But the report from the Washington, D.C.-based nonprofit consumer group Families USA cautions that skipping care is hardly a cost-saving measure for consumers. It calls on insurers and policymakers to develop more affordable plans that cover certain types of tests and treatments before the deductible is met.

"Not getting recommended follow-up care to treat an illness or not taking needed medications can result in people facing avoidable, more serious health problems and more expensive health care costs down the road," the authors write.

Families USA says about 15 percent of those surveyed didn't get necessary medical tests, treatment or follow-up care because they couldn't afford it, and another 14 percent skipped necessary medication due to its cost.

The Commonwealth Fund reported even graver findings in fall 2014: As I reported for Impatient, it found that two of five adults with private insurance who had high deductibles relative to their income said they delayed needed care because of the deductible.

How high?

High deductible plans are intended to transform people into cost-conscious consumers of health care, the report explains. Too often, though, these high out-of-pocket costs are having a damaging effect on consumers.

That's in part because some deductibles are just too high, the report says.

Families USA analyzed data from the Urban Institute's Health Reform Monitoring Survey of adults who bought private non-group insurance (as opposed to getting insurance through an employer or a public program such as Medicare or Medicaid).

Among people with lower to middle incomes, nearly two in five had annual deductibles of $1,500 or higher, and more than one in five had deductibles of $3,000 or more. Among middle-income adults, more than half had deductibles of at least $1,500 or higher, and nearly one in three had deductibles of $3,000 or more.

Another problem with these plans: Too many people don't understand their plans well enough to shop around for care and make informed health care decisions, according to Families USA. This becomes an even larger barrier for people who struggle with literacy or whose primary language isn’t English, it adds.

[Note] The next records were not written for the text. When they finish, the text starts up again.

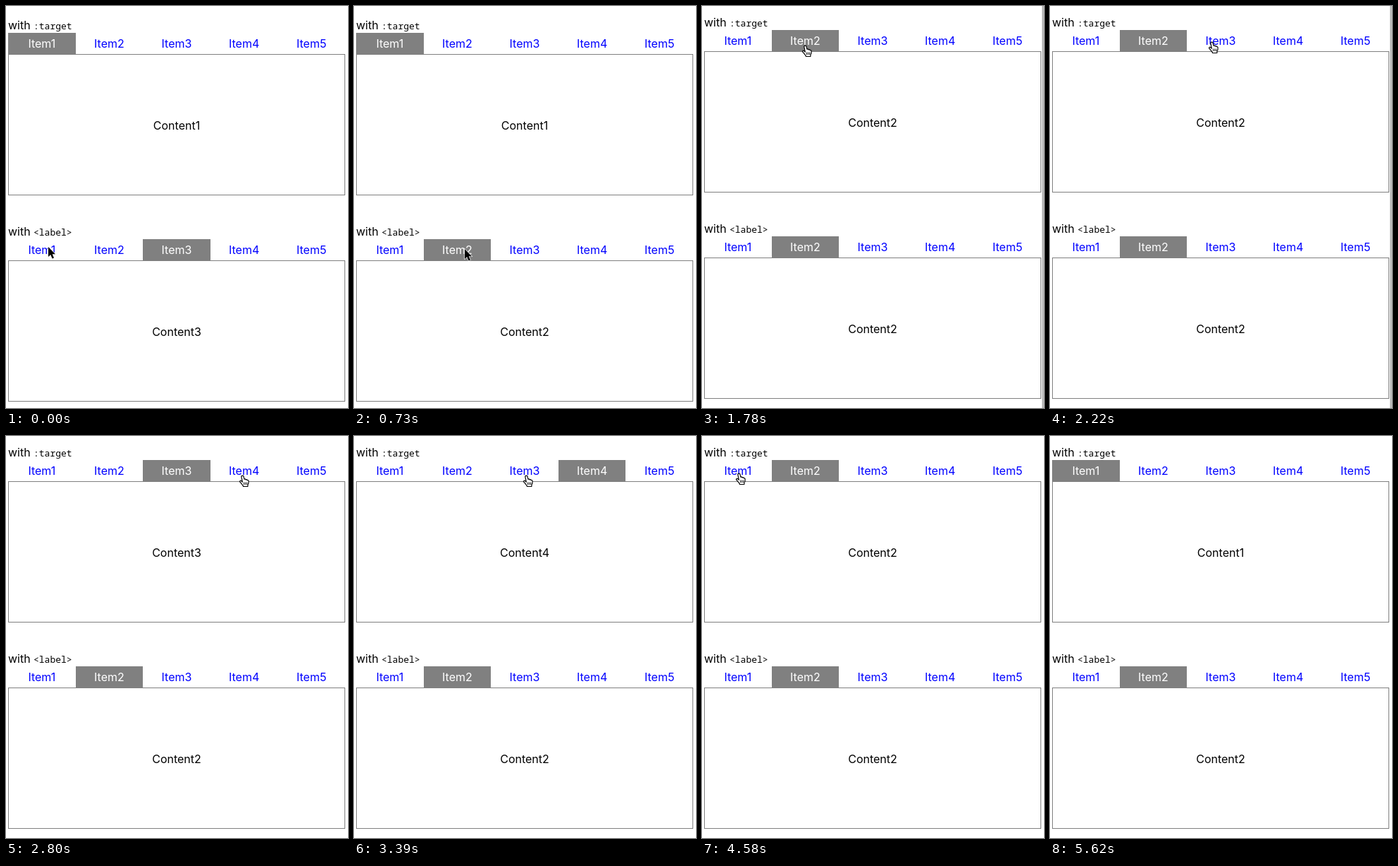
An HTML page for the animation above (5920 ms loop, 485x569 px).

```html
<!DOCTYPE html>
<html lang="en">
<head>
<meta charset="utf-8">
<title>Tab panels</title>
<style>
  html, body { margin: 0; width: 100%; height: 100%; overflow: hidden; background: #fff; }
  svg { display: block; width: 485px; height: 569px; font: 16px Inter, sans-serif; }
  .code { font: 13px "Noto Sans Mono", monospace; }
  .mid { text-anchor: middle; }
  .frame { fill: none; stroke: #808080; }
</style>
</head>
<body>
<svg id="stage" viewBox="0 0 485 569"></svg>
<script>
const LOOP = 5920;
const TAB_WIDTH = 95.6;
const stage = document.getElementById('stage');

// Each track holds [start ms, value...]; a value stays until the next entry.
const pointer = [
  [0, 'arrow', 60, 341], [300, 'arrow', 95, 344], [450, 'arrow', 135, 345],
  [590, 'arrow', 157, 344], [880, 'arrow', 160, 290], [1030, 'arrow', 156, 130],
  [1180, 'arrow', 152, 36], [1330, 'hand', 141, 55], [1930, 'hand', 155, 53],
  [2070, 'hand', 190, 51], [2220, 'hand', 224, 50], [2510, 'hand', 252, 52],
  [2650, 'hand', 300, 54], [2800, 'hand', 330, 55], [3250, 'hand', 285, 55],
  [3390, 'hand', 239, 55], [3840, 'hand', 195, 55], [3990, 'hand', 155, 55],
  [4430, 'hand', 100, 54], [4580, 'hand', 47, 52], [5030, 'arrow', 110, 95],
  [5180, 'arrow', 215, 250], [5330, 'arrow', 330, 420], [5470, 'arrow', 418, 547],
  [5620, 'none', 0, 0]
];
const targetTab = [[0, 1], [1780, 2], [2360, 3], [3100, 4], [3690, 3], [4280, 2], [4880, 1]];
const labelTab = [[0, 3], [150, 1], [590, 2]];
const scrollY = [[0, 0], [1780, 4]];
const scrollbar = [[0, 0], [1780, 1], [2510, 0.6], [2650, 0.25], [2800, 0]];

const cursors = {
  none: '',
  arrow: `<path d="M0 0V14L3.2 11.1 5.6 16.5 8 15.4 5.7 10.2H10Z"
    stroke="#fff" stroke-width="1.2" paint-order="stroke"/>`,
  hand: `<g stroke="#000" stroke-width="1.2" stroke-linejoin="round">
    <path fill="#fff" d="M5 1.2C6 .8 6.8 1.3 7 2.3L7.9 6.2C8.6 5.6 9.7 5.8 10 6.9
      10.9 6.3 11.9 6.7 12.2 7.6 13.2 7.2 14 7.9 14.1 9 14.3 11 13.8 12.5 13 14
      L12.8 16.5H6.5L6 15C4.5 13.5 3.8 12 2 10.3 .8 9 2.3 7.6 3.6 8.6
      L5.3 10 3.9 3.2C3.6 2.2 4.1 1.4 5 1.2Z"/>
    <path stroke-width=".9" d="M7.5 10.5V14M9.5 10.5V14M11.5 10.5V14"/></g>`
};

const at = (track, time) => track.findLast(entry => entry[0] <= time).slice(1);

function tab(number, active) {
  const left = 3 + (number - 1) * TAB_WIDTH;
  const back = active
    ? `<rect x="${Math.round(left)}" y="38" width="${Math.round(left + TAB_WIDTH) - Math.round(left)}" height="30" fill="#808080"/>`
    : '';
  return `${back}<text class="mid" x="${left + TAB_WIDTH / 2}" y="59"
    fill="${active ? '#fff' : '#00f'}">Item${number}</text>`;
}

function panel(top, code, selected) {
  const tabs = [1, 2, 3, 4, 5].map(n => tab(n, n === selected)).join('');
  return `<g transform="translate(0 ${top})">
    <text x="3" y="33">with</text><text class="code" x="39" y="33">${code}</text>
    ${tabs}<rect class="frame" x="3.5" y="68.5" width="477" height="199"/>
    <text class="mid" x="242" y="175">Content${selected}</text></g>`;
}

function render(time) {
  const [shape, x, y] = at(pointer, time);
  const [scroll] = at(scrollY, time);
  const [opacity] = at(scrollbar, time);
  return panel(-scroll, ':target', at(targetTab, time)[0])
    + panel(292 - scroll, '&lt;label&gt;', at(labelTab, time)[0])
    + `<rect x="482" width="3" height="569" fill="#bbb" opacity="${opacity}"/>`
    + `<g transform="translate(${x} ${y})">${cursors[shape]}</g>`;
}

const start = performance.now();
let shown = '';
function tick() {
  const picture = render((performance.now() - start) % LOOP);
  if (picture !== shown) stage.innerHTML = shown = picture;
  requestAnimationFrame(tick);
}
tick();
</script>
</body>
</html>
```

Among those surveyed, about one-fourth said they lacked the confidence to determine whether a service was covered by their insurance plan; which drugs were covered or what they would cost; and the maximum they could be charged out of pocket for covered services in their health plan, the report says.

About one-third said they there were not sure they could figure out which costs counted toward their deductible, according to the study.

And as I've reported here, even when people do understand their high-deductible health plans, the experience of shopping around for health care can be maddening. Because of this, I've spend the last couple of weeks compiling tips for shopping for care and negotiating with doctors.

Calling for change

The report offers several solutions to this problem of high deductibles. One recommendation: Develop more health insurance plans with affordable cost-sharing at the "silver" level – the most popular type of plan on the marketplace.

For health insurers, this could mean offering silver plans with low or no deductibles. It could also mean offering a plan with one deductible for drugs and a separate one for everything else. 

Families USA also suggests that these silver plans could help pay for more outpatient services before people have met their deductibles, like primary care, mental health visits, prescription drugs, blood work, diagnostic testing and secondary preventative services.

Policymakers, it maintains, could require insurers to sell at least one silver plan that doesn't apply these services toward a deductible.

Your story

I'm going to keep reporting on the impacts of high-deductible health plan and I'd love your help.

If you have a high-deductible plan, how has it affected your health care decisions? Are you forgoing visits or treatments due to their cost? Are you shopping around for more affordable care?

Let's keep this conversation going: Tell me about your experiences in the comments section below, or e-mail me at